**Your objective**
Please copy out every line in the records below that includes the word "cable".

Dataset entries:
####

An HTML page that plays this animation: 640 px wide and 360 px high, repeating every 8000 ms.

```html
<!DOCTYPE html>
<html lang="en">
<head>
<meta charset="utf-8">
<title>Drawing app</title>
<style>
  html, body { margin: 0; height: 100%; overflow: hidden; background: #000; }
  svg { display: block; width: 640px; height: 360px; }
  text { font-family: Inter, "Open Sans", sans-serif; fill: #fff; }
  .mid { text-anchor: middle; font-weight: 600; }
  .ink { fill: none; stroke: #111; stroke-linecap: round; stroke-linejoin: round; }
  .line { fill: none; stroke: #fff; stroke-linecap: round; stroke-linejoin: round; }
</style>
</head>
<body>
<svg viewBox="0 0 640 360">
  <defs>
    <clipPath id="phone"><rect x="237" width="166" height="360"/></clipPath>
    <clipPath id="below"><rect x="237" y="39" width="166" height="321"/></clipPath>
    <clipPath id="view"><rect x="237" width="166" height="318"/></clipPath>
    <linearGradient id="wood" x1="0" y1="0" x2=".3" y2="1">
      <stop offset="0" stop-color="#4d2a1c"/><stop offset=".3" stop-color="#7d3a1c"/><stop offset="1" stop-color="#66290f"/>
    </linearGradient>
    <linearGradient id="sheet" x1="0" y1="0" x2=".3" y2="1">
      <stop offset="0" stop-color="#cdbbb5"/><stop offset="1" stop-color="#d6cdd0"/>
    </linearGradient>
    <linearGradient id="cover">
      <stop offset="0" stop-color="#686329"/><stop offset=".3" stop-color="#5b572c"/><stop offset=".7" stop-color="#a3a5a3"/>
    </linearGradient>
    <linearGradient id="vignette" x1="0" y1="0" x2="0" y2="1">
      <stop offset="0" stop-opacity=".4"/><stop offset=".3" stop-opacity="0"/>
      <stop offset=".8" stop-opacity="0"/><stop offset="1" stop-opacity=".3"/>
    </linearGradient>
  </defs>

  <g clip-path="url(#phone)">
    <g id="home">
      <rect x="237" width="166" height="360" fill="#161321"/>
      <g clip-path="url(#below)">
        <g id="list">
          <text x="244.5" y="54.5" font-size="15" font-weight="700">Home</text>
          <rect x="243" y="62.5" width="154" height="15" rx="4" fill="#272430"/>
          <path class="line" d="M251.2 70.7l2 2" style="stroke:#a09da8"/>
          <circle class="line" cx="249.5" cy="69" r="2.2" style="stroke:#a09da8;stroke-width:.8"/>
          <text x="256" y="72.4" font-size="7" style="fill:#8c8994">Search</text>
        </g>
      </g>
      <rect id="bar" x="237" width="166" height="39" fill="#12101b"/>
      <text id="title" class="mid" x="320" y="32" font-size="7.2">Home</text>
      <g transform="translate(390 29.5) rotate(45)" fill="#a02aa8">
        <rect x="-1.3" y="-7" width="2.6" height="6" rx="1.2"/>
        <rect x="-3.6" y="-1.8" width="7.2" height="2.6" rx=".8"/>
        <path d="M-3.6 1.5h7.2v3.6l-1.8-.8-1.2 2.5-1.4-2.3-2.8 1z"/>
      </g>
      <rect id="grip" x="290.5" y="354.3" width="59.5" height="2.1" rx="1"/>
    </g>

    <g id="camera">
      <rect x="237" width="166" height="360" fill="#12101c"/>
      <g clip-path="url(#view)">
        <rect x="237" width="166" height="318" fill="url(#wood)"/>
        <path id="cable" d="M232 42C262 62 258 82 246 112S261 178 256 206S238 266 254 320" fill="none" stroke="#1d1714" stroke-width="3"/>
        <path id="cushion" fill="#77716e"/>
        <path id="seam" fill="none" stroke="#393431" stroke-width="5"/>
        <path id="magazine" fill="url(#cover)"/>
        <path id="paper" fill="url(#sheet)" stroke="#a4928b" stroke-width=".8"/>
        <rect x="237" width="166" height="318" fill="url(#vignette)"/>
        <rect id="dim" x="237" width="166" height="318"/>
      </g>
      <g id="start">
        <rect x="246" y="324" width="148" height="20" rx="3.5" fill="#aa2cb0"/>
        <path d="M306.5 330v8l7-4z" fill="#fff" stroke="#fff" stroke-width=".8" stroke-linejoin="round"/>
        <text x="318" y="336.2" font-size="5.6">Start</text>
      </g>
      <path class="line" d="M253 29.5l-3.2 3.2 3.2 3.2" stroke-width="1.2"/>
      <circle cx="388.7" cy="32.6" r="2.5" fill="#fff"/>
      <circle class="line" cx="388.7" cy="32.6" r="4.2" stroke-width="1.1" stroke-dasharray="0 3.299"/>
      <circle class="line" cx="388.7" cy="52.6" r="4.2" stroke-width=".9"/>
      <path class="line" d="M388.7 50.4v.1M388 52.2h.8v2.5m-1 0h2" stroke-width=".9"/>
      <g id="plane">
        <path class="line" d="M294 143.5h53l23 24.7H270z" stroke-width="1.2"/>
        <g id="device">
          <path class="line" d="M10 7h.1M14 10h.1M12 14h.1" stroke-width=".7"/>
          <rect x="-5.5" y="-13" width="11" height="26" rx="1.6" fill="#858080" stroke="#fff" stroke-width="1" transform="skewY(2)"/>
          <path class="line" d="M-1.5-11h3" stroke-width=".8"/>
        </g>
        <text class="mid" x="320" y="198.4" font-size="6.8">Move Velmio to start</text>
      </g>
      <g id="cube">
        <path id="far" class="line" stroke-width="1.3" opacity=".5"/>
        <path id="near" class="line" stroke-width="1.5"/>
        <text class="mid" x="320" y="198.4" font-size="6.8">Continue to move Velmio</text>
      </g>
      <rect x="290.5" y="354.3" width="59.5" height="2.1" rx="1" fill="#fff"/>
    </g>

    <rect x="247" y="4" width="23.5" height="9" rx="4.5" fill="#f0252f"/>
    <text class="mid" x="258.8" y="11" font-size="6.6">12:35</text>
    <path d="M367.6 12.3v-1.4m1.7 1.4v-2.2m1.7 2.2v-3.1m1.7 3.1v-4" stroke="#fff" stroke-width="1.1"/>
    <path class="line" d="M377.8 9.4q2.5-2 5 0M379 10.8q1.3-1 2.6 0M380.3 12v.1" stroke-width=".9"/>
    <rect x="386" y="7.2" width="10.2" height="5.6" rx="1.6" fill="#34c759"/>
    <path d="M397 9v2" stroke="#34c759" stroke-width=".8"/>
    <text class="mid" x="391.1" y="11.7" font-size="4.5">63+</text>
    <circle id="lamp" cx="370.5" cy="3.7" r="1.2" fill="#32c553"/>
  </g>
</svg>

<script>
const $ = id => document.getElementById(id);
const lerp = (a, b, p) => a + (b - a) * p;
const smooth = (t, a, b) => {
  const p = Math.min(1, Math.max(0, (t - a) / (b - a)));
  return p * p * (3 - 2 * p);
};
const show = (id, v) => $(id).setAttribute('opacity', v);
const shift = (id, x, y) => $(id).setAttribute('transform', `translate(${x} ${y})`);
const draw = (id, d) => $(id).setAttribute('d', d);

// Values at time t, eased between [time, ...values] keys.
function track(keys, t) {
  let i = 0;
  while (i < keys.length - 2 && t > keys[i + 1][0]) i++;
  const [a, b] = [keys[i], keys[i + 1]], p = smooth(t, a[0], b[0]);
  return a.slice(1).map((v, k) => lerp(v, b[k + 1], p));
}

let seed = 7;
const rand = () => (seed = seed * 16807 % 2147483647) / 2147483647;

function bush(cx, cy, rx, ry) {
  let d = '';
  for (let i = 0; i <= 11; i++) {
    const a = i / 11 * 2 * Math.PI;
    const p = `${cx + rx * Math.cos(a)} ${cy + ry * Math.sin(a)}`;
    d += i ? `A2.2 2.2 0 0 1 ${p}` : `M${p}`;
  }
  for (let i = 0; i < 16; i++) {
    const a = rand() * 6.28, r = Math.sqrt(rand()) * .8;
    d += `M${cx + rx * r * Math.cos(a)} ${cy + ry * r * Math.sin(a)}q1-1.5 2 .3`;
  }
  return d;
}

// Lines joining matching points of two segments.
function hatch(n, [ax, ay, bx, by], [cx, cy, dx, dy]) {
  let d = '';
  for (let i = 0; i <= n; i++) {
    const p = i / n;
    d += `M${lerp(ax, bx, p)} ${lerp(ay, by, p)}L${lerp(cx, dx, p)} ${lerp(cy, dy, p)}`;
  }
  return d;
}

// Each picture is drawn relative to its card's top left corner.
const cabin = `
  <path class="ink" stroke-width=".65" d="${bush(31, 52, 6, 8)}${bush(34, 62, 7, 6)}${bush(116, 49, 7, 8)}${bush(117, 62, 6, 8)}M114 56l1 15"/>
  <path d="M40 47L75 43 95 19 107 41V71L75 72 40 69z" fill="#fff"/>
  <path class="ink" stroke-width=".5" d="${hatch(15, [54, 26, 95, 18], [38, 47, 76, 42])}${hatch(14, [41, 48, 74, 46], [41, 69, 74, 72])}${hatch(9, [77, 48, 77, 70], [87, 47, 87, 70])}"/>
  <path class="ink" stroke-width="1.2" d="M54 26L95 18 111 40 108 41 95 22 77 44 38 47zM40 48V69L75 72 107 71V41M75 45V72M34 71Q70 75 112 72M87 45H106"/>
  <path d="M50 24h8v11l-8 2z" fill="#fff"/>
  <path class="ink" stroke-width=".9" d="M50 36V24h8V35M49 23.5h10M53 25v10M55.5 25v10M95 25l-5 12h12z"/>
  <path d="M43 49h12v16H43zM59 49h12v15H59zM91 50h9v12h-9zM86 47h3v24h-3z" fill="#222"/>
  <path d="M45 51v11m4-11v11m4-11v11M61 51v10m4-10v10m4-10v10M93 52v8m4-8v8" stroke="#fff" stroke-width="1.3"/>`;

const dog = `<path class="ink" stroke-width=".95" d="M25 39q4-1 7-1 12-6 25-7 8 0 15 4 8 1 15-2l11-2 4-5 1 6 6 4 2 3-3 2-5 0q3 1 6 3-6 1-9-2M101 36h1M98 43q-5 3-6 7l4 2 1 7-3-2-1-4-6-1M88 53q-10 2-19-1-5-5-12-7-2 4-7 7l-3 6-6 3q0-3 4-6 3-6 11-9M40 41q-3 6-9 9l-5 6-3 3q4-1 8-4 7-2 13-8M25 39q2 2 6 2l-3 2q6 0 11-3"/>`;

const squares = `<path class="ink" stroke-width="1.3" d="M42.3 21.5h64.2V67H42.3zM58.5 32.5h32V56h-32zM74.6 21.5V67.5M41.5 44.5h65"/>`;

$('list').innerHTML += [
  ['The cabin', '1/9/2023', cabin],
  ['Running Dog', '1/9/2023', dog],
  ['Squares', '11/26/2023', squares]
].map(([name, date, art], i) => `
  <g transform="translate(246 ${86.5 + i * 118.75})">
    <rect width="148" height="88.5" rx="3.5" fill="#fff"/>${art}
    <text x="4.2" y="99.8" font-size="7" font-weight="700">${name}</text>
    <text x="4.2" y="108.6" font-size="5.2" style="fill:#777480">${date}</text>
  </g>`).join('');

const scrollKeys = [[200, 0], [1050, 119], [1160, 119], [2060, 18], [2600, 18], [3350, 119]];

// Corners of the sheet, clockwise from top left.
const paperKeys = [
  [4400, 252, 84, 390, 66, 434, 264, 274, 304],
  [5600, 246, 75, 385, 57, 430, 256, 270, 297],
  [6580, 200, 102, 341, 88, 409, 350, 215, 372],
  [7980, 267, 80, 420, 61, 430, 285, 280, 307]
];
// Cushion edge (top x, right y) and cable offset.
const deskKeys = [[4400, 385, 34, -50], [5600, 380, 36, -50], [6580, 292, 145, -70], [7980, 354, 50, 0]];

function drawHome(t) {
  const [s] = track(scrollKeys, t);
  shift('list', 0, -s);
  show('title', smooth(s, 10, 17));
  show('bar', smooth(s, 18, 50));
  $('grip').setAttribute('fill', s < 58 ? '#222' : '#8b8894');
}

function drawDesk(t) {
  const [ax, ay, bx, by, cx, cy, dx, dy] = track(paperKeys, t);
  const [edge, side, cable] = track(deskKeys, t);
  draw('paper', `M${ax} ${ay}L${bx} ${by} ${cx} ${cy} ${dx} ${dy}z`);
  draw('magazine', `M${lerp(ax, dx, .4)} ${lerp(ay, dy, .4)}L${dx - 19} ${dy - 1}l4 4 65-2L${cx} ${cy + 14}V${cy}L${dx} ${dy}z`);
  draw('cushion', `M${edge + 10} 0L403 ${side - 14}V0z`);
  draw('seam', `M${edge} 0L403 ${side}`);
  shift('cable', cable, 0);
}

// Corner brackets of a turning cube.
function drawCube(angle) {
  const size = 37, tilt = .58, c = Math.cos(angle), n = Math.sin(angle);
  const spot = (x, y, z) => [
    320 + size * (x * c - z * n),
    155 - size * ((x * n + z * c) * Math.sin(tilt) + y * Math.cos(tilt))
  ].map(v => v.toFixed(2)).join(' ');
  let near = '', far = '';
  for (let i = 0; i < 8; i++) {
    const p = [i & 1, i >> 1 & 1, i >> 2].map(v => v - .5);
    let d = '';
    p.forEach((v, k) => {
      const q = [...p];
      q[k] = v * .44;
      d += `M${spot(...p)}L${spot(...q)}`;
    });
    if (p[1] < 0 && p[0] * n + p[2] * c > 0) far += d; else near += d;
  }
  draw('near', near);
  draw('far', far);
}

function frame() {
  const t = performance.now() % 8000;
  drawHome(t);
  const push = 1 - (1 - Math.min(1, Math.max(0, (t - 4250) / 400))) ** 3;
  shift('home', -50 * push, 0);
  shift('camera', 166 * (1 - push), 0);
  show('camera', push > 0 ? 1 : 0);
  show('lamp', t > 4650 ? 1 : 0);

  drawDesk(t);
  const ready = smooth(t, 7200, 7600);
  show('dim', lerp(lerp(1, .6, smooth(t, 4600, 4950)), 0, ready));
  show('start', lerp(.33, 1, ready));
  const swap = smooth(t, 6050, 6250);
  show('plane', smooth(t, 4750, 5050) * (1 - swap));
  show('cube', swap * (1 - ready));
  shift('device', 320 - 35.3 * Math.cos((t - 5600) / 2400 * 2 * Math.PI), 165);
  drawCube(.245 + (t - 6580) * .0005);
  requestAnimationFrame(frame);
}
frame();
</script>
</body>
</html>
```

####

**Task response**
        <path id="cable" d="M232 42C262 62 258 82 246 112S261 178 256 206S238 266 254 320" fill="none" stroke="#1d1714" stroke-width="3"/>
// Cushion edge (top x, right y) and cable offset.
  const [edge, side, cable] = track(deskKeys, t);
  shift('cable', cable, 0);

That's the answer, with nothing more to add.